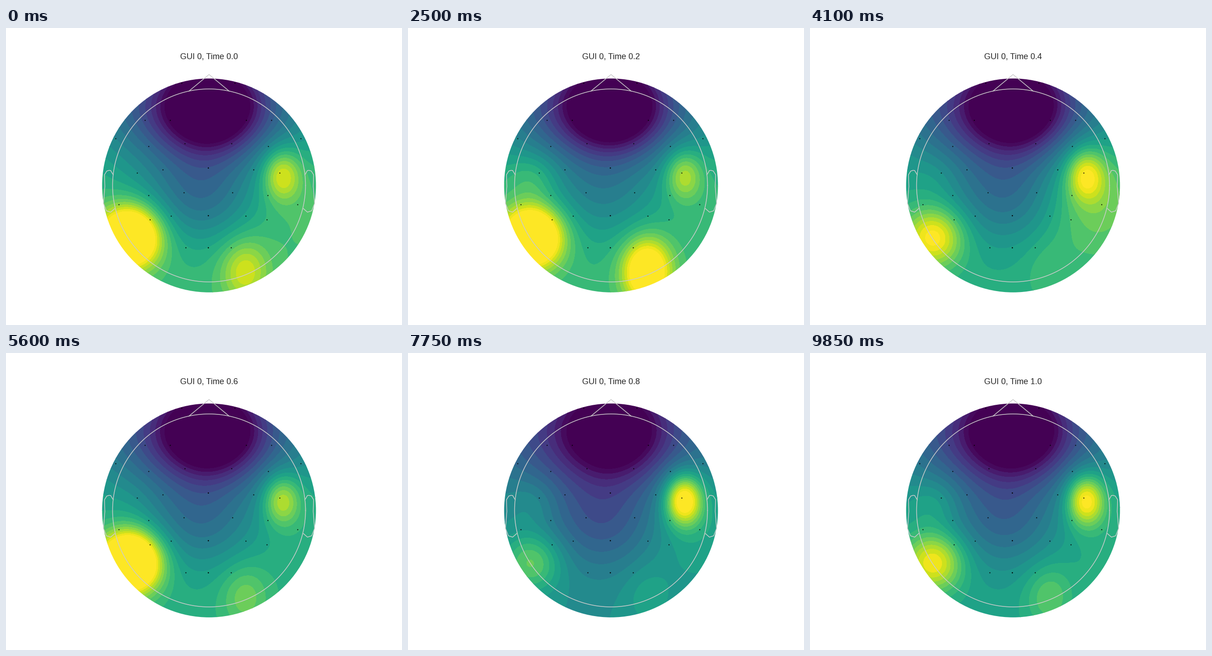
Write a matplotlib script that moves like this. It is 864 px wide and 648 px high and loops after 10000 ms.

```python
import matplotlib.pyplot as plt
import numpy as np
from matplotlib.animation import FuncAnimation
from matplotlib.patches import Circle

W, H, DPI = 864, 648, 108
CX, CY = 443, 343.5
R_MAP, R_HEAD = 233.3, 210.5
STEP, LOOP = 50, 10000
TICKS = np.r_[0, np.ceil(np.linspace(200, 9850, 69) / STEP) * STEP]

# Strength of each source at a few moments; linear in between.
KEYS = [0, 1000, 2500, 4100, 5600, 7750, 9850]
REST = [.68, .47, .67, .62, .63, .50, .58]
MIDLINE = [.40, .16, .27, .36, .36, .42, .38]
HILLS = {  # x, y, width, height
    (270, 456, 45, 45): [.85, 1.30, .85, .42, 1.00, .28, .44],
    (602, 321, 28, 38): [.34, .27, .30, .36, .34, .60, .50],
    (521, 530, 36, 48): [.27, .15, .60, .05, .16, .08, .17],
    (620, 370, 75, 95): [.05, -.06, .01, .20, .02, .11, .06],
    (272, 325, 38, 38): [.00, .08, .12, .04, .02, .08, .10],
}

gx, gy = (np.linspace(c - 236, c + 236, 160) for c in (CX, CY))
X, Y = np.meshgrid(gx, gy)


def bump(x, y, sx, sy):
    return np.exp(-((X - x) / sx) ** 2 / 2 - ((Y - y) / sy) ** 2 / 2)


frontal = .81 * bump(425, 170, 165, 95) + .88 * bump(445, 170, 65, 60)
midline = bump(425, 370, 90, 75)
hills = [(bump(*place), power) for place, power in HILLS.items()]


def field(ms):
    def now(power):
        return np.interp(ms, KEYS, power)

    ground = now(REST) * (1 - frontal - now(MIDLINE) * midline)
    return ground + sum(now(power) * shape for shape, power in hills)


fig = plt.figure(figsize=(W / DPI, H / DPI), dpi=DPI, facecolor="white")
ax = fig.add_axes([0, 0, 1, 1])
ax.set_axis_off()

disc = Circle((CX, CY), R_MAP, fill=False, lw=0)
ax.add_patch(disc)


def outline(x, y):
    ax.plot(CX + R_HEAD * np.asarray(x), CY - R_HEAD * np.asarray(y),
            color="#cccccc", lw=1, zorder=3)


turn = np.linspace(0, 2 * np.pi, 201)
outline(np.cos(turn), np.sin(turn))
nx, ny = np.sin(np.radians(12)), np.cos(np.radians(12))
outline([-nx, 0, nx], [ny, 1.15, ny])
ear_x = 2 * np.array([.497, .510, .518, .5299, .5419,
                      .54, .547, .532, .51, .489])
ear_y = 2 * np.array([.0555, .0775, .0783, .0746, .0555,
                      -.0055, -.0932, -.1313, -.1384, -.1199])
for side in (-1, 1):
    outline(side * ear_x, ear_y)

# Electrode rows: height and distances from the midline, mirrored.
ROWS = {120: [58], 201: [83, 138], 241: [202], 252: [51], 257.5: [130.5],
        304.5: [0], 308.5: [99], 316: [155.5], 359: [53], 365: [130],
        385: [195], 408.5: [0], 410: [81.5], 417.5: [127.5], 479: [0, 49.5]}
for y, spans in ROWS.items():
    for span in spans:
        ax.plot([441 - span, 441 + span], [y, y], "o", ms=1.5,
                color="black", mew=0, zorder=4)

title = ax.text(CX, 68, "", fontsize=12, family="Liberation Sans",
                color="#262626", ha="center", va="baseline")

levels = np.linspace(0, 1, 21)
bands = []


def draw(i):
    ms = TICKS[TICKS <= i * STEP][-1]
    while bands:
        bands.pop().remove()
    filled = ax.contourf(gx, gy, field(ms), levels, cmap="viridis",
                         vmin=0, vmax=1, extend="both", zorder=1)
    filled.set_clip_path(disc)
    bands.append(filled)
    ax.set(xlim=(0, W), ylim=(H, 0))
    title.set_text(f"GUI 0, Time {ms / LOOP:.1f}")
    return filled, title


anim = FuncAnimation(fig, draw, frames=LOOP // STEP, interval=STEP,
                     init_func=lambda: draw(0), repeat=True, repeat_delay=0)
plt.show()
```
+---+
Work required:
Return the data above unchanged. Pictures are not part of the copy.

Written solution:
Write a matplotlib script that moves like this. It is 864 px wide and 648 px high and loops after 10000 ms.

```python
import matplotlib.pyplot as plt
import numpy as np
from matplotlib.animation import FuncAnimation
from matplotlib.patches import Circle

W, H, DPI = 864, 648, 108
CX, CY = 443, 343.5
R_MAP, R_HEAD = 233.3, 210.5
STEP, LOOP = 50, 10000
TICKS = np.r_[0, np.ceil(np.linspace(200, 9850, 69) / STEP) * STEP]

# Strength of each source at a few moments; linear in between.
KEYS = [0, 1000, 2500, 4100, 5600, 7750, 9850]
REST = [.68, .47, .67, .62, .63, .50, .58]
MIDLINE = [.40, .16, .27, .36, .36, .42, .38]
HILLS = {  # x, y, width, height
    (270, 456, 45, 45): [.85, 1.30, .85, .42, 1.00, .28, .44],
    (602, 321, 28, 38): [.34, .27, .30, .36, .34, .60, .50],
    (521, 530, 36, 48): [.27, .15, .60, .05, .16, .08, .17],
    (620, 370, 75, 95): [.05, -.06, .01, .20, .02, .11, .06],
    (272, 325, 38, 38): [.00, .08, .12, .04, .02, .08, .10],
}

gx, gy = (np.linspace(c - 236, c + 236, 160) for c in (CX, CY))
X, Y = np.meshgrid(gx, gy)


def bump(x, y, sx, sy):
    return np.exp(-((X - x) / sx) ** 2 / 2 - ((Y - y) / sy) ** 2 / 2)


frontal = .81 * bump(425, 170, 165, 95) + .88 * bump(445, 170, 65, 60)
midline = bump(425, 370, 90, 75)
hills = [(bump(*place), power) for place, power in HILLS.items()]


def field(ms):
    def now(power):
        return np.interp(ms, KEYS, power)

    ground = now(REST) * (1 - frontal - now(MIDLINE) * midline)
    return ground + sum(now(power) * shape for shape, power in hills)


fig = plt.figure(figsize=(W / DPI, H / DPI), dpi=DPI, facecolor="white")
ax = fig.add_axes([0, 0, 1, 1])
ax.set_axis_off()

disc = Circle((CX, CY), R_MAP, fill=False, lw=0)
ax.add_patch(disc)


def outline(x, y):
    ax.plot(CX + R_HEAD * np.asarray(x), CY - R_HEAD * np.asarray(y),
            color="#cccccc", lw=1, zorder=3)


turn = np.linspace(0, 2 * np.pi, 201)
outline(np.cos(turn), np.sin(turn))
nx, ny = np.sin(np.radians(12)), np.cos(np.radians(12))
outline([-nx, 0, nx], [ny, 1.15, ny])
ear_x = 2 * np.array([.497, .510, .518, .5299, .5419,
                      .54, .547, .532, .51, .489])
ear_y = 2 * np.array([.0555, .0775, .0783, .0746, .0555,
                      -.0055, -.0932, -.1313, -.1384, -.1199])
for side in (-1, 1):
    outline(side * ear_x, ear_y)

# Electrode rows: height and distances from the midline, mirrored.
ROWS = {120: [58], 201: [83, 138], 241: [202], 252: [51], 257.5: [130.5],
        304.5: [0], 308.5: [99], 316: [155.5], 359: [53], 365: [130],
        385: [195], 408.5: [0], 410: [81.5], 417.5: [127.5], 479: [0, 49.5]}
for y, spans in ROWS.items():
    for span in spans:
        ax.plot([441 - span, 441 + span], [y, y], "o", ms=1.5,
                color="black", mew=0, zorder=4)

title = ax.text(CX, 68, "", fontsize=12, family="Liberation Sans",
                color="#262626", ha="center", va="baseline")

levels = np.linspace(0, 1, 21)
bands = []


def draw(i):
    ms = TICKS[TICKS <= i * STEP][-1]
    while bands:
        bands.pop().remove()
    filled = ax.contourf(gx, gy, field(ms), levels, cmap="viridis",
                         vmin=0, vmax=1, extend="both", zorder=1)
    filled.set_clip_path(disc)
    bands.append(filled)
    ax.set(xlim=(0, W), ylim=(H, 0))
    title.set_text(f"GUI 0, Time {ms / LOOP:.1f}")
    return filled, title


anim = FuncAnimation(fig, draw, frames=LOOP // STEP, interval=STEP,
                     init_func=lambda: draw(0), repeat=True, repeat_delay=0)
plt.show()
```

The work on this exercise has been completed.